A movie for adults--in the best sense of the term.
Miles D. Moore | Alexandria, VA USA | 09/14/2000
(5 out of 5 stars)
"It is a stinging indictment of today's Hollywood that a movie like Dodsworth probably couldn't get made today. In its emotional richness and complexity, it demands an audience that doesn't expect an explosion or a poopoo joke every ten seconds. Walter Huston gives one of the all-time great performances as Sam Dodsworth, a self-made millionaire who goes to Europe searching for his roots. Unfortunately, his neurotic wife Fran (Ruth Chatterton, an unjustly forgotten actress) goes with him searching for something else entirely, and the movie is largely about the suffering her emotional games-playing causes him. Add Mary Astor as an elegant American divorcee, Paul Lukas and David Niven as shady Europeans, and Maria Ouspenskaya as a wise old Austrian baroness, and you have a great cast giving life to a screenplay of uncommon literacy and wisdom. Dodsworth is a movie for people who are willing to pay attention, who don't want everything spelled out in huge letters, and who agree with F. Scott Fitzgerald that action is character."
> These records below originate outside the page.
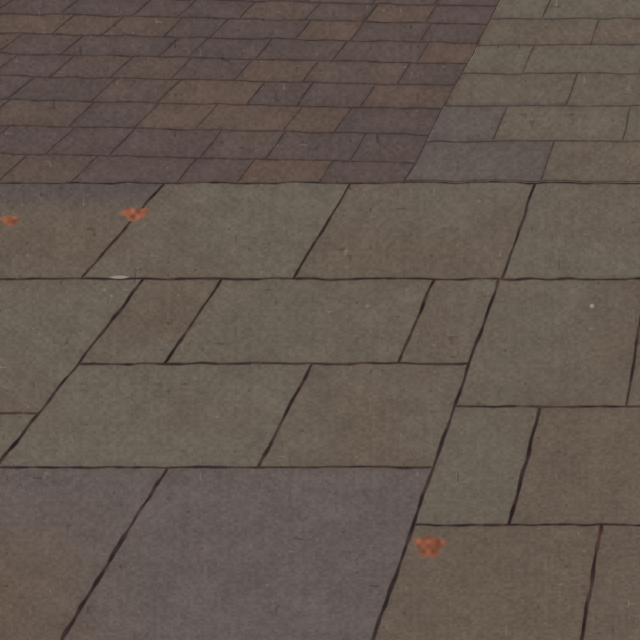
This texture is drawn by a WebGL 2 fragment shader. Its source:

```glsl
#version 300 es
precision highp float;
// Weathered stone paving in perspective: small pavers behind large slabs, with a few fallen leaves.
uniform vec2 u_resolution;
out vec4 fragColor;

const vec2 VANISH = vec2(1.224, -0.833);  // y runs downward in the scene
const float PAVER_END = 0.285;            // where pavers meet slabs
const float BORDER = -0.530;              // ray between red and grey pavers
const float SEAM = -0.350;                // long ray through the slabs
const float LEFT_SEAM = -0.787;
const float FAR = 2.0;

float hash(vec2 p) {
    return fract(sin(dot(p, vec2(127.1, 311.7))) * 43758.5453);
}

float noise(vec2 p) {
    vec2 i = floor(p), f = fract(p);
    f = f * f * (3.0 - 2.0 * f);
    return mix(mix(hash(i), hash(i + vec2(1, 0)), f.x),
               mix(hash(i + vec2(0, 1)), hash(i + vec2(1, 1)), f.x), f.y);
}

float fbm(vec2 p) {
    float sum = 0.0, gain = 0.5;
    for (int i = 0; i < 4; i++) {
        sum += gain * noise(p);
        p = p * 2.03 + 7.1;
        gain *= 0.5;
    }
    return sum;
}

// Neighbouring splits around u.
vec2 span(float u, vec4 splits) {
    vec2 s = vec2(-FAR, FAR);
    for (int i = 0; i < 4; i++) {
        if (splits[i] < u) s.x = max(s.x, splits[i]);
        else s.y = min(s.y, splits[i]);
    }
    return s;
}

// Cells hold (left ray, right ray, top, bottom).
vec4 slabCell(float u, float y) {
    if (y < 0.436) return vec4(span(u, vec4(-0.864, -0.604, -0.346, FAR)), PAVER_END, 0.436);
    if (u > SEAM) {
        if (y < 0.635) return vec4(span(u, vec4(SEAM, -0.167, FAR, FAR)), 0.436, 0.635);
        if (y < 0.820) return vec4(span(u, vec4(SEAM, -0.259, FAR, FAR)), 0.635, 0.820);
        return vec4(span(u, vec4(SEAM, -0.172, FAR, FAR)), 0.820, FAR);
    }
    if (y > 0.730) return vec4(span(u, vec4(-0.616, SEAM, FAR, FAR)), 0.730, FAR);
    if (u < LEFT_SEAM) return vec4(-FAR, LEFT_SEAM, y < 0.645 ? vec2(0.436, 0.645) : vec2(0.645, 0.730));
    if (y < 0.568) return vec4(span(u, vec4(LEFT_SEAM, -0.691, -0.430, SEAM)), 0.436, 0.568);
    return vec4(span(u, vec4(LEFT_SEAM, -0.525, SEAM, FAR)), 0.568, 0.730);
}

float paverJoint(float i, float row, float jitter) {
    return i == 0.0 ? 0.0 : i + jitter * (hash(vec2(i, row)) - 0.5);
}

// Evenly spaced ground rows, shrinking with distance.
vec4 paverCell(float u, float y, float firstRow, float rowStep, float width, float jitter, float stagger) {
    float row = floor((1.0 / (y - VANISH.y) - firstRow) / rowStep);
    float shift = stagger * mod(row, 2.0);
    float k = (u - BORDER) / width + shift;
    float b = floor(k + 0.5), j = paverJoint(b, row, jitter);
    vec2 s = k < j ? vec2(paverJoint(b - 1.0, row, jitter), j)
                   : vec2(j, paverJoint(b + 1.0, row, jitter));
    vec2 rows = 1.0 / (firstRow + rowStep * vec2(row + 1.0, row)) + VANISH.y;
    return vec4((s - shift) * width + BORDER, rows);
}

// Soft coverage of a joint at distance d.
float line(float d, float halfWidth, float blur) {
    return 1.0 - smoothstep(halfWidth - blur, halfWidth + blur, d);
}

vec3 addLeaf(vec3 col, vec2 p, vec2 center, vec2 radius) {
    vec2 d = (p - center) / radius;
    float a = atan(d.y, d.x);
    float r = length(d) + 0.1 * sin(a * 5.0 + center.x * 9.0) + 0.12 * sin(a * 3.0);
    vec3 leaf = mix(vec3(0.44, 0.26, 0.20), vec3(0.64, 0.41, 0.31), noise(p * 130.0));
    return mix(col, leaf, 1.0 - smoothstep(0.65, 1.1, r));
}

void main() {
    vec2 p = gl_FragCoord.xy / u_resolution;
    p.y = 1.0 - p.y;
    float aa = 1.0 / u_resolution.y;
    vec2 q = p + 0.003 * (vec2(noise(p * 35.0), noise(p * 35.0 + 40.0)) - 0.5);
    float u = (q.x - VANISH.x) / (q.y - VANISH.y);
    bool paver = q.y < PAVER_END, red = paver && u < BORDER;

    // Layout
    float y = red ? q.y - 0.022 * q.x : q.y;
    vec4 cell = slabCell(u, y);
    if (red) cell = paverCell(u, y, 0.932, 0.0398, 0.112, 0.6, 0.0);
    else if (paver) cell = paverCell(u, y, 0.8962, 0.0528, 0.193, 0.06, 0.5);
    float across = (q.y - VANISH.y) / sqrt(1.0 + u * u);
    float side = min(u - cell.x, cell.y - u) * across;
    float level = min(y - cell.z, cell.w - y);
    if (paver) level = min(level, PAVER_END - q.y);
    if (red) side = min(side, (BORDER - u) * across);

    // Stone colours
    float id = hash(floor(cell.xz * 400.0));
    vec3 olive = vec3(0.408, 0.376, 0.334), brown = vec3(0.392, 0.338, 0.297);
    vec3 purple = vec3(0.372, 0.336, 0.322), rust = vec3(0.390, 0.323, 0.283);
    float blotch = smoothstep(0.35, 0.75, fbm(p * vec2(6.0, 8.0) + id * 9.0));
    vec3 col = mix(olive, brown, 0.6 * blotch + 0.15 * id);
    if (red) col = mix(vec3(0.350, 0.302, 0.290), rust, smoothstep(0.4, 1.0, id) * 0.7 + 0.15 * blotch);
    else if (paver) col = mix(col, purple, step(cell.x, -0.5) * step(0.16, q.y) * 0.8);
    else if (u < SEAM && y > 0.730) col = mix(purple * 1.04, brown, smoothstep(0.25, 0.0, p.x) * smoothstep(0.74, 0.92, p.y));
    else if (u > -0.259 && y > 0.635 || u > SEAM && y > 0.820) col = mix(col, brown, 0.6);
    if (!paver) col = mix(col, purple * 0.95, (1.0 - smoothstep(0.29, 0.345, p.y)) * step(u, -0.864));

    // Worn surface and grain
    col *= 0.94 + 0.13 * fbm(p * vec2(28.0, 36.0));
    col *= 0.945 + 0.11 * noise(p * vec2(190.0, 210.0));
    col += 0.03 * (noise(p * 320.0) - 0.5);
    col += 0.06 * smoothstep(0.93, 1.0, noise(p * 115.0 + 5.0)) - 0.05 * smoothstep(0.9, 1.0, noise(p * 95.0));

    // Thin broken joints: rays widen toward the viewer, rows stay narrow
    float wear = noise(p * 75.0 + 11.0), blur = 0.0011 + 0.5 * aa;
    float rayWidth = (paver ? 0.0009 : 0.0009 + 0.0021 * p.y) * (0.6 + 0.8 * wear);
    float rowWidth = (paver ? 0.0009 : 0.0015) * (0.5 + wear);
    float strength = (paver ? 0.48 : 0.80) * (0.65 + 0.5 * noise(p * 50.0 + 23.0));
    float joint = max(line(side, rayWidth, blur), line(level, rowWidth, blur) * 0.9);
    vec3 gap = mix(vec3(0.13, 0.10, 0.105), vec3(0.25, 0.155, 0.15), smoothstep(0.5, 0.9, noise(p * 60.0)));
    col *= 1.0 - 0.07 * exp(-max(min(side, level), 0.0) / 0.004);
    col = mix(col, gap, joint * min(strength, 0.9));

    // Leaves and pale debris
    col = addLeaf(col, p, vec2(0.210, 0.334), vec2(0.024, 0.011));
    col = addLeaf(col, p, vec2(0.015, 0.344), vec2(0.016, 0.009));
    col = addLeaf(col, p, vec2(0.671, 0.853), vec2(0.025, 0.019));
    float twig = length((p - vec2(0.186, 0.433)) / vec2(0.018, 0.0032));
    float chip = length(p - vec2(0.925, 0.478)) / 0.0045;
    col = mix(col, vec3(0.56, 0.53, 0.50), 1.0 - smoothstep(0.5, 1.1, min(twig, chip)));
    fragColor = vec4(col, 1.0);
}
```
Director William Wyler Scores Again
James L. | 07/31/2000
(5 out of 5 stars)
"I was surprised by how honestly and maturely this film dealt with its subject matter of a marriage slowly falling apart. It's not what I expected to see coming from 1930's Hollywood. Walter Huston and Ruth Chatterton star as the Dodsworths, a wealthy American couple who go to Europe after his retirement, and while there, discover how little they have in common with each other, and how quickly they are growing apart. She is a vain woman who wants to regain her youth and live a glamourous life, while he is a practical man who wants meaning to his life. Huston is excellent as the conflicted husband, while Chatterton unsubtly tackles her unlikeable character with some success. Mary Astor is terrific (as always) as the woman that Dodsworth should be with. Dodswoth's pain at his disintegrating marriage and life is honestly portrayed, and the ending is very satisfying. This is a terrific film from start to finish, and audiences today will find it both relevant and accurate."
A GREAT FILM FROM 1936.
scotsladdie | 07/09/2003
(5 out of 5 stars)
"This movie holds a special fascination for me. First off, the little-seen-on-video actress Ruth Chatterton does a superlative job as Fran Dodsworth, the hopelessly vain forty-something wife of a successful American IndustrialistI love the remark Mary Astor makes to Chatterton when Fran states to the younger Edith: "I hope I look as good as you do at your age" - "You're almost certain to, my dear" replies Mary.As Dodsworth himself, Walter Huston is amazing: a brilliantly effective performance, simple, unaffected -- basking in its realism.Mary Astor is wonderful as the true blue widow Edith Cortwright. Astor plays her role with a sincere confidence and her character is a nice contrast to the foolish Fran (Who gets more ridiculously affected and flirtatious as the film progresses)Apart from the great Maria Ouspenskaya - who has one telling scene - David Niven is merely adequate here and the other supporting players (John Payne, Spring Byington, etc.) aren't particularly memorable.But Huston, Chatterton and Astor carry the film aided by William Wyler's superb direction. And that lovely semi-sentimental musical theme heard throughout doesn't exactly mar the film, either.DODSWORTH is an uncommonly adult film for the 193O's (Nineteen thirties Hollywood, anyway!) And it's a joy to relish for those interested in fine vintage performances from three pros doing some of their finest work on screen."